    Voting in today’s election is over, and now the campaigns of candidates and levy issues must wait for the results.
    Jeanette Mullane, deputy director of the Stark County Board of Elections, expects the first results — which would reflect the more than 5,700 absentee ballots that were cast — to be released by 8:30 p.m.  Updates of the elections results will be posted throughout the night at CantonRep.com.
    Mullane said turnout appeared to be light throughout Stark County, which was expected as only seven contested candidate races and 19 issues appeared on the ballot. She also said no major problems were reported today.
    Page 2 of 3 - “This has actually been very quiet and calm for an election,” she said.
    4 p.m.: North Canton, Jackson voters back Stark DD
    Voters in North Canton and Jackson Township seem overwhelming in favor of the Stark County Board of Developmental Disabilities and schools,  but higher taxes for parks? Depends on who you ask.
    “I voted against them all,” said Robert Shonk of Jackson Township, after voting at the Canton Temple of Praise Church. “I am 75 years old and I’ve paid taxes all my life. We sent our kids to private schools and think they got a better education than they get today. That’s my view.”
    At the same polling place, though, Carrie Dolan said yes to both the Stark County Board of Developmental Disabilities and the 1-mill park levy in Jackson.
    “I voted for the park issue because my kids use the park so it is definitely worth  it. I also voted for the Stark County Board of Developmental Disabilities because if my kids had issues, I would want them to have the best help  available.”
    12:30 p.m.: Campaigning at polls in Louisville
    Voters haven’t exactly turned out in masses Tuesday morning in the primary election.
    “It’s very slow today. So far, it’s been very, very slow,” Jeff Matthews, elections board director, said about noon.
    No major problems had been reported with machines.
    There was, however, a people problem.
    Matthews said earlier Tuesday morning, he received reports of people campaigning at a polling place in Louisville.
    But, he said, the issue was quickly resolved.
    Mary Giffin of Canton said she was the first voter at 6:30 a.m. at St. Mark’s Church on 48th Street, where she voted for the Developmental Disabilities and 911 issues, but she never saw the choice for treasurer on the ballot. She said the poll worker told her that, once her ballot had been cast, there was nothing that could be done.

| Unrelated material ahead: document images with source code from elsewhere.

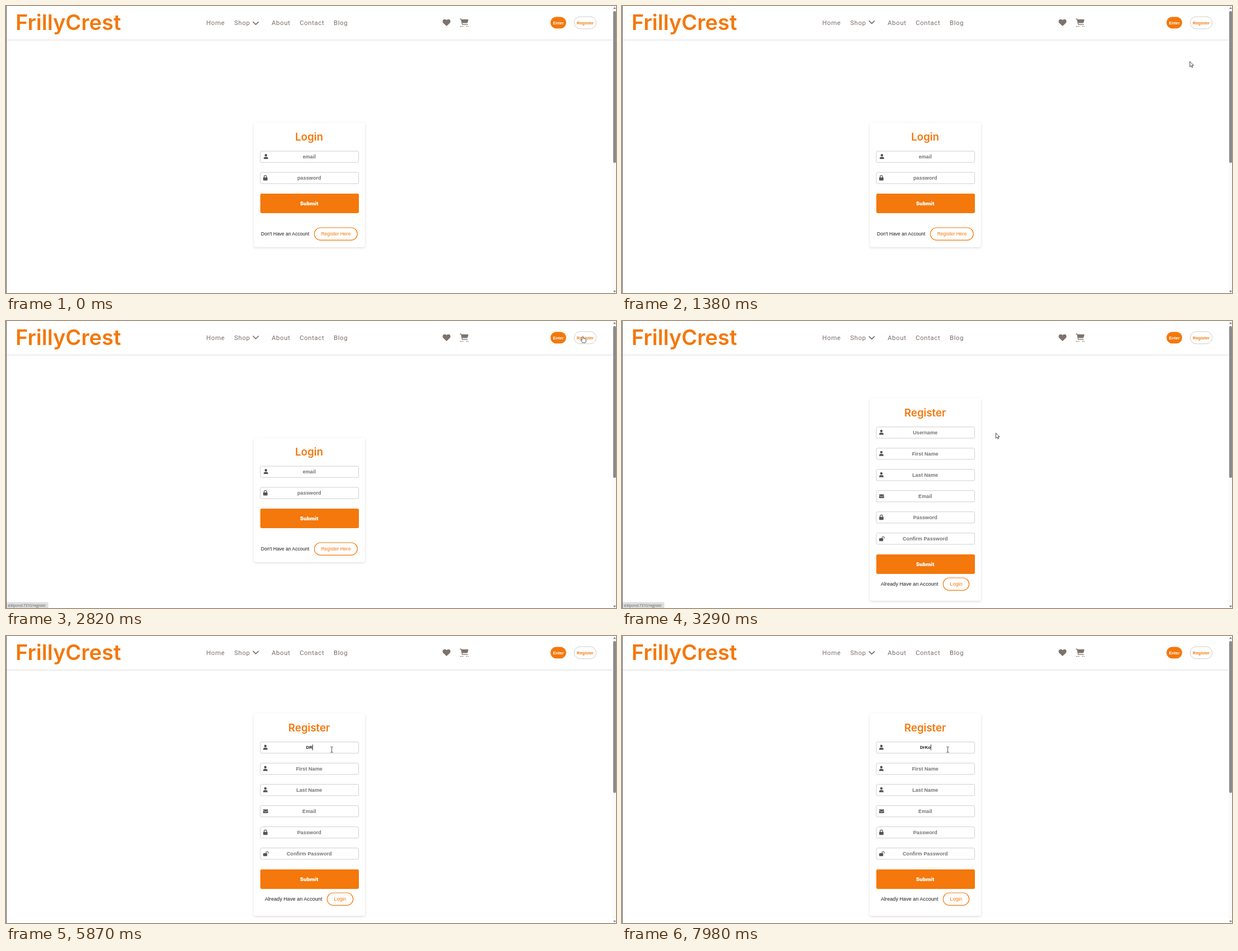
Write an HTML page that moves like this. It is 1089x514 px and loops after 8 s.

```html
<!DOCTYPE html>
<html lang="en">
<head>
<meta charset="utf-8">
<title>Shop sign-in</title>
<style>
  html, body { margin: 0; width: 100%; height: 100%; overflow: hidden; background: #fff; }
  svg { display: block; width: 1089px; height: 514px; }
  .title { font: 600 18.6px Inter, sans-serif; fill: #f4780b; text-anchor: middle; }
  .nav { font: 400 11.4px Roboto, sans-serif; letter-spacing: .61px; fill: #796e68; }
  .arial { font-family: "Liberation Sans", Arial, sans-serif; }
  .hint { font-weight: 700; font-size: 9.15px; fill: #757575; text-anchor: middle; }
  .status { font: 400 6.5px "Open Sans", sans-serif; fill: #5c5c5c; }
</style>
</head>
<body>
<svg id="stage" viewBox="0 0 1089 514" xmlns="http://www.w3.org/2000/svg">
  <defs>
    <filter id="shade" x="-10%" y="-10%" width="120%" height="120%">
      <feDropShadow dx="0" dy="1.5" stdDeviation="2" flood-color="#000" flood-opacity=".14"/>
    </filter>
    <g id="user" fill="#555">
      <circle cy="-2.7" r="2.2"/>
      <path d="M-3.9 4.1V3.2Q-3.9 .3-1 .3H1Q3.9 .3 3.9 3.2V4.1Z"/>
    </g>
    <g id="lock">
      <rect x="-3.9" y="-1" width="7.8" height="5.6" rx="1" fill="#555"/>
      <path d="M-2.3 -.6V-2A2.3 2.3 0 0 1 2.3 -2V-.6" fill="none" stroke="#555" stroke-width="1.2"/>
    </g>
    <g id="open">
      <rect x="-3.9" y="-.6" width="7.2" height="5.2" rx="1" fill="#555"/>
      <path d="M1.3 0V-1.8A1.9 1.9 0 0 1 5.1 -1.8V-.2" fill="none" stroke="#555" stroke-width="1.2"/>
    </g>
    <g id="mail">
      <rect x="-4" y="-3.3" width="8.8" height="6.8" rx="1" fill="#555"/>
      <path d="M-4 -1.3L.4 1.6L4.8 -1.3" fill="none" stroke="#fff" stroke-width=".7"/>
    </g>
  </defs>

  <rect width="1089" height="514" fill="#fff"/>
  <path d="M0 61H1083" stroke="#d9d9d9" stroke-width="1.2"/>
  <path d="M.5 0V514" stroke="#555"/>

  <text id="brand" x="17" y="43" font-family="Inter, sans-serif" font-weight="600" font-size="38" fill="#f4780b">FrillyCrest</text>
  <g class="nav">
    <text x="357.6" y="33.8">Home</text>
    <text x="407.5" y="33.8">Shop</text>
    <text x="474.3" y="33.8">About</text>
    <text x="524.2" y="33.8">Contact</text>
    <text x="585" y="33.8">Blog</text>
  </g>
  <path id="chevron" d="M441.3 -2.3L445.9 2.2L450.5 -2.3" fill="none" stroke="#796e68" stroke-width="1.7" stroke-linecap="round" stroke-linejoin="round"/>
  <path d="M786.5 36L780.6 30.4C778.1 27.4 780.2 23.7 783.2 23.7Q785.3 23.7 786.5 25.2Q787.7 23.7 789.8 23.7C792.8 23.7 794.9 27.4 792.4 30.4Z" fill="#7d726c"/>
  <g fill="none" stroke="#7d726c" stroke-linecap="round" stroke-linejoin="round">
    <path d="M810.6 23.4H812.6L814.6 33.2H824" stroke-width="1.3"/>
    <path d="M813.6 24.4H825L823.5 30H814.6Z" fill="#7d726c" stroke-width="1"/>
    <path d="M811 36.5H813M815 36.6H816M822 36.6H823M825 36.5H825.6" stroke-width="1.1"/>
  </g>
  <rect x="972" y="19.4" width="28" height="20.8" rx="10.4" fill="#f4780b"/>
  <rect x="1014.4" y="19" width="39.2" height="21.8" rx="10.9" fill="#fff" stroke="#ccc"/>
  <g class="arial" font-weight="700" font-size="7.5" text-anchor="middle">
    <text x="986" y="32.5" fill="#fff">Enter</text>
    <text x="1034" y="32.5" fill="#f4780b">Register</text>
  </g>

  <rect x="1083" width="6" height="514" fill="#fafafa"/>
  <rect x="1084" y="9" width="5" height="272" rx="2.5" fill="#8b8b8b"/>
  <path d="M1084 5.3L1086.5 2L1089 5.3ZM1084 509.7L1086.5 513L1089 509.7Z" fill="#7d7d7d"/>

  <g id="login"></g>
  <g id="register"></g>
  <text id="typed" class="arial" x="541.5" y="202.2" font-weight="700" font-size="7.8" fill="#1c1010" text-anchor="middle"></text>
  <rect id="caret" width=".9" height="10.4" fill="#222"/>

  <g id="status">
    <path id="statusBox" fill="#dedede"/>
    <text id="statusText" class="status" x="3" y="511.8"></text>
  </g>

  <g id="pointer" stroke-linejoin="round">
    <path id="arrow" d="M0 0V9.4L2.2 7.4L3.7 10.7L5.2 10L3.8 6.9H6.6Z" fill="#fff" stroke="#333" stroke-width=".9"/>
    <path id="hand" d="M-1.2 7.6V1.2Q0 -.8 1.2 1.2V4.2Q3.2 3.6 3.6 4.8Q5.8 4.5 5.9 6.2V9Q5.6 11.9 4.6 11.9H-.4Q-1.6 10.4-3.6 7.4Q-3 5.7-1.2 7.6Z" fill="#fff" stroke="#444" stroke-width=".9"/>
    <path id="beam" d="M-2.3 -4.8H-.6L0 -4.3L.6 -4.8H2.3M0 -4.3V4.3M-2.3 4.8H-.6L0 4.3L.6 4.8H2.3" fill="none" stroke="#444" stroke-width=".95"/>
  </g>
</svg>

<script>
const LOOP = 8000;
const ORANGE = '#f4780b';
const PAGE_AT = 2950;
const el = id => document.getElementById(id);
const clamp = v => Math.max(0, Math.min(1, v));
const show = (node, on) => node.setAttribute('visibility', on ? 'visible' : 'hidden');

function field(y, icon, label, iconX) {
  return `<rect x="454" y="${y - 10}" width="175.6" height="20.2" rx="2.4" fill="#fff" stroke="#cfcfcf"/>
    <use href="#${icon}" x="${iconX}" y="${y}"/>
    <text class="arial hint" x="541.3" y="${y + 2.9}"${label === 'Username' ? ' id="userHint"' : ''}>${label}</text>`;
}

function card(top, bottom, title, fields, submitY) {
  return `<rect x="442.5" y="${top}" width="198.5" height="${bottom - top}" rx="4" fill="#fff" filter="url(#shade)"/>
    <text class="title" x="541.2" y="${top + 32}">${title}</text>${fields}
    <rect x="454" y="${submitY}" width="176" height="35" rx="2.4" fill="${ORANGE}"/>
    <text x="541.3" y="${submitY + 20.8}" font-family="Inter, sans-serif" font-weight="900" font-size="9" fill="#fff" text-anchor="middle">Submit</text>`;
}

function footer(note, x, link, left, width, y, size) {
  return `<g class="arial" font-size="${size}"><text x="${x}" y="${y + 3}" fill="#1f1a1a">${note}</text>
    <rect x="${left}" y="${y - 11.2}" width="${width}" height="22.4" rx="11.2" fill="#fff" stroke="${ORANGE}" stroke-width="1.2"/>
    <text x="${left + width / 2}" y="${y + 3}" fill="${ORANGE}" text-anchor="middle">${link}</text></g>`;
}

el('login').innerHTML =
  card(209, 431.5, 'Login', field(270, 'user', 'email', 464) + field(308, 'lock', 'password', 463), 336) +
  footer("Don't Have an Account", 455, 'Register Here', 550.5, 76.8, 408.2, 8.53);

const rows = [['user', 'Username'], ['user', 'First Name'], ['user', 'Last Name'],
  ['mail', 'Email'], ['lock', 'Password'], ['open', 'Confirm Password']];
el('register').innerHTML =
  card(138.5, 501, 'Register', rows.map(([icon, label], i) => field(199.7 + 38 * i, icon, label, 463)).join(''), 418) +
  footer('Already Have an Account', 462, 'Login', 573.4, 46.2, 471.2, 9.13);

// Pointer stops: time, x, y
const stops = [[140, 1066, 486], [880, 1013.8, 99.4], [1600, 1013.8, 99.4], [2280, 1001, 24.6],
  [2350, 1001, 24.6], [2650, 1029.5, 27], [2980, 1029.5, 27], [3290, 667.4, 200.6], [3540, 581.6, 203.5]];

function pointerAt(t) {
  let i = 0;
  while (i < stops.length - 2 && t >= stops[i + 1][0]) i++;
  const [t0, x0, y0] = stops[i], [t1, x1, y1] = stops[i + 1];
  const k = clamp((t - t0) / (t1 - t0)), s = k * k * (3 - 2 * k);
  return [x0 + (x1 - x0) * s, y0 + (y1 - y0) * s];
}

// Focus and key presses: time, field content
const keys = [[4380, ''], [5040, 'D'], [5400, 'DR'], [6680, 'D'], [6980, 'Dr'], [7340, 'DrK'], [7660, 'DrKo']];
const blink = (t, from) => Math.floor((t - from) / 505) % 2 === 0;

function drawInput(t) {
  const key = keys.filter(k => t >= k[0]).pop();
  const text = key ? key[1] : '';
  const typed = el('typed');
  typed.textContent = text;
  show(el('userHint'), t >= PAGE_AT && !text);
  let on = false, x = 541.2, y = 194.3;
  if (key) {
    on = blink(t, key[0]);
    if (text) x = 541.5 + typed.getComputedTextLength() / 2;
  } else if (t >= 1860 && t < PAGE_AT) {
    on = blink(t, 1860);
    y = 264.4;
  }
  const caret = el('caret');
  caret.setAttribute('x', x);
  caret.setAttribute('y', y);
  show(caret, on);
}

function drawStatus(t) {
  const joining = t >= 2560;
  const right = joining ? 75.5 : 68.5;
  el('statusBox').setAttribute('d', `M1 503.5H${right - 1.5}Q${right} 503.5 ${right} 505V514H1Z`);
  el('statusText').textContent = 'stillpond:7310/' + (joining ? 'register' : 'login');
  el('status').setAttribute('opacity', clamp((t - 2290) / 150) * clamp((3840 - t) / 160));
}

function drawPointer(t) {
  const [x, y] = pointerAt(t);
  const kind = x < 630 ? 'beam' : y < 41 ? 'hand' : 'arrow';
  el('pointer').setAttribute('transform', `translate(${x} ${y})`);
  for (const id of ['arrow', 'hand', 'beam']) show(el(id), t >= 140 && id === kind);
}

function draw(t) {
  const lift = 29.7 + 1.25 * Math.cos((t - 50) / 1015 * 2 * Math.PI);
  el('chevron').setAttribute('transform', `translate(0 ${lift})`);
  show(el('login'), t < PAGE_AT);
  show(el('register'), t >= PAGE_AT);
  drawInput(t);
  drawStatus(t);
  drawPointer(t);
}

const start = performance.now();
function tick() {
  draw((performance.now() - start) % LOOP);
  requestAnimationFrame(tick);
}
draw(0);
requestAnimationFrame(tick);
</script>
</body>
</html>
```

    Giffen said she notified the elections board.
    Matthews said that if a voter has a question about the ballot, the voter should not cast the ballot without alerting a poll worker that an issue exists.
    He also said that if a voter had been given a nonpartisan ballot, the treasurer’s race would not have been listed.
    The polls remain open until 7:30 p.m.
    11:30 a.m.: Light turnout in Alliance
    Today is Election Day and Repository reporters are out asking people how they voted.
    Turnout seemed light at Abiding Savior Lutheran Church in Alliance, where 25 minutes passed without a voter until Jerry Shook and his wife, Martha, drove up.
    “We feel it’s our obligation as citizens to come out and vote,” he said.
    Page 3 of 3 - They were interested in supporting Issue 1, the levy for the Stark County Board of Developmental Disabilities.
    “I have a disabled brother, so I’m very aware of the program they have in Canton,” Shook said.
    He expressed concern that voters might think Issue 1 means additional taxes, instead of understanding it will function as a replacement for two expiring levies.  
    “I hope it passes,” Shook said. “They do important work.”
    Issue 1 is a renewal of a 1.9-mill levy and an increase of 1.4-mill levy to equal 3.3-mills.